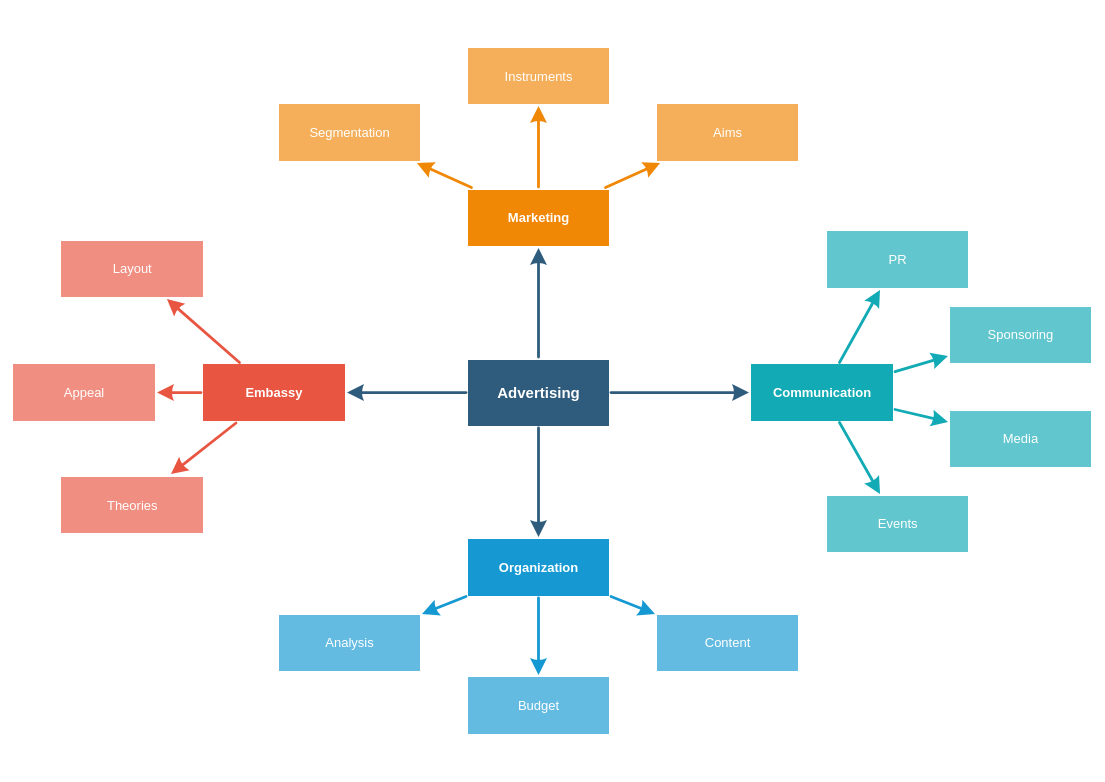
<!DOCTYPE html>
<html lang="en">
<head>
<meta charset="utf-8">
<title>Advertising mind map</title>
<style>
  :root {
    --core: #2f5c7d;
    --marketing: #f08705;
    --marketing-soft: #f5af5b;
    --embassy: #e85642;
    --embassy-soft: #f08e81;
    --communication: #12aab5;
    --communication-soft: #61c6ce;
    --organization: #1699d3;
    --organization-soft: #64bbe2;
  }
  * { box-sizing: border-box; margin: 0; padding: 0; }
  html, body { width: 1105px; height: 782px; overflow: hidden; background: #fff; }
  .map {
    position: relative;
    width: 1105px;
    height: 782px;
    font: 13px/1 "Liberation Sans", Arial, sans-serif;
    color: #fff;
  }
  .connectors { position: absolute; inset: 0; }
  .connectors line { stroke-width: 2.8; stroke-linecap: round; }
  .node {
    position: absolute;
    left: var(--x);
    top: var(--y);
    width: 141.7px;
    height: 56.7px;
    display: flex;
    align-items: center;
    justify-content: center;
    background: var(--soft);
    white-space: nowrap;
  }
  .topic { background: var(--strong); font-weight: 700; }
  .core { height: 66.2px; background: var(--core); font-size: 15px; font-weight: 700; }
  .marketing { --strong: var(--marketing); --soft: var(--marketing-soft); }
  .embassy { --strong: var(--embassy); --soft: var(--embassy-soft); }
  .communication { --strong: var(--communication); --soft: var(--communication-soft); }
  .organization { --strong: var(--organization); --soft: var(--organization-soft); }
  .core-lines { stroke: var(--core); }
  .marketing-lines { stroke: var(--marketing); }
  .embassy-lines { stroke: var(--embassy); }
  .communication-lines { stroke: var(--communication); }
  .organization-lines { stroke: var(--organization); }
  .core-lines line { marker-end: url(#core-tip); }
  .marketing-lines line { marker-end: url(#marketing-tip); }
  .embassy-lines line { marker-end: url(#embassy-tip); }
  .communication-lines line { marker-end: url(#communication-tip); }
  .organization-lines line { marker-end: url(#organization-tip); }
  marker { overflow: visible; stroke: none; }
</style>
</head>
<body>
<main class="map">
  <svg class="connectors" width="1105" height="782" viewBox="0 0 1105 782" aria-hidden="true">
    <defs>
      <path id="arrowhead" d="M0 0L-17 8.5Q-13 0 -17 -8.5Z"/>
      <marker id="core-tip" markerUnits="userSpaceOnUse" markerWidth="20" markerHeight="20" refX="-10" orient="auto"><use href="#arrowhead" fill="#2f5c7d"/></marker>
      <marker id="marketing-tip" markerUnits="userSpaceOnUse" markerWidth="20" markerHeight="20" refX="-10" orient="auto"><use href="#arrowhead" fill="#f08705"/></marker>
      <marker id="embassy-tip" markerUnits="userSpaceOnUse" markerWidth="20" markerHeight="20" refX="-10" orient="auto"><use href="#arrowhead" fill="#e85642"/></marker>
      <marker id="communication-tip" markerUnits="userSpaceOnUse" markerWidth="20" markerHeight="20" refX="-10" orient="auto"><use href="#arrowhead" fill="#12aab5"/></marker>
      <marker id="organization-tip" markerUnits="userSpaceOnUse" markerWidth="20" markerHeight="20" refX="-10" orient="auto"><use href="#arrowhead" fill="#1699d3"/></marker>
    </defs>
    <g class="core-lines">
      <line x1="538.5" y1="357" x2="538.5" y2="258"/>
      <line x1="466" y1="392.6" x2="357" y2="392.6"/>
      <line x1="611" y1="392.6" x2="739" y2="392.6"/>
      <line x1="538.5" y1="428" x2="538.5" y2="527"/>
    </g>
    <g class="marketing-lines">
      <line x1="538.5" y1="187" x2="538.5" y2="116"/>
      <line x1="471.5" y1="187.5" x2="426" y2="167"/>
      <line x1="605.5" y1="187.5" x2="651" y2="167"/>
    </g>
    <g class="embassy-lines">
      <line x1="239.5" y1="362.5" x2="174.5" y2="305.6"/>
      <line x1="201" y1="392.6" x2="167" y2="392.6"/>
      <line x1="236" y1="423" x2="178.9" y2="467.8"/>
    </g>
    <g class="communication-lines">
      <line x1="839.5" y1="362.5" x2="875.1" y2="298.7"/>
      <line x1="895" y1="371.7" x2="938.4" y2="358.8"/>
      <line x1="895" y1="409.5" x2="938.3" y2="419.7"/>
      <line x1="839.5" y1="422.5" x2="875.1" y2="485.3"/>
    </g>
    <g class="organization-lines">
      <line x1="466" y1="596.5" x2="431.3" y2="610.3"/>
      <line x1="538.5" y1="598" x2="538.5" y2="665"/>
      <line x1="611" y1="596.5" x2="645.7" y2="610.3"/>
    </g>
  </svg>

  <div class="node core" style="--x:467.7px;--y:359.5px">Advertising</div>

  <section class="marketing">
    <div class="node topic" style="--x:467.7px;--y:189.5px">Marketing</div>
    <div class="node" style="--x:278.7px;--y:104.4px">Segmentation</div>
    <div class="node" style="--x:467.7px;--y:47.7px">Instruments</div>
    <div class="node" style="--x:656.7px;--y:104.4px">Aims</div>
  </section>

  <section class="embassy">
    <div class="node topic" style="--x:203.1px;--y:364.3px">Embassy</div>
    <div class="node" style="--x:61.4px;--y:240.5px">Layout</div>
    <div class="node" style="--x:13.2px;--y:364.3px">Appeal</div>
    <div class="node" style="--x:61.4px;--y:476.7px">Theories</div>
  </section>

  <section class="communication">
    <div class="node topic" style="--x:751.2px;--y:364.3px">Communication</div>
    <div class="node" style="--x:826.8px;--y:231px">PR</div>
    <div class="node" style="--x:949.6px;--y:306.6px">Sponsoring</div>
    <div class="node" style="--x:949.6px;--y:410.5px">Media</div>
    <div class="node" style="--x:826.8px;--y:495.6px">Events</div>
  </section>

  <section class="organization">
    <div class="node topic" style="--x:467.7px;--y:539.1px">Organization</div>
    <div class="node" style="--x:278.7px;--y:614.6px">Analysis</div>
    <div class="node" style="--x:467.7px;--y:677.1px">Budget</div>
    <div class="node" style="--x:656.7px;--y:614.6px">Content</div>
  </section>
</main>
</body>
</html>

+++

# Problem to solve:
Some lines in the data above hold the string "html". Find and copy each of them.

# Expected answer:
<!DOCTYPE html>
<html lang="en">
  html, body { width: 1105px; height: 782px; overflow: hidden; background: #fff; }
</html>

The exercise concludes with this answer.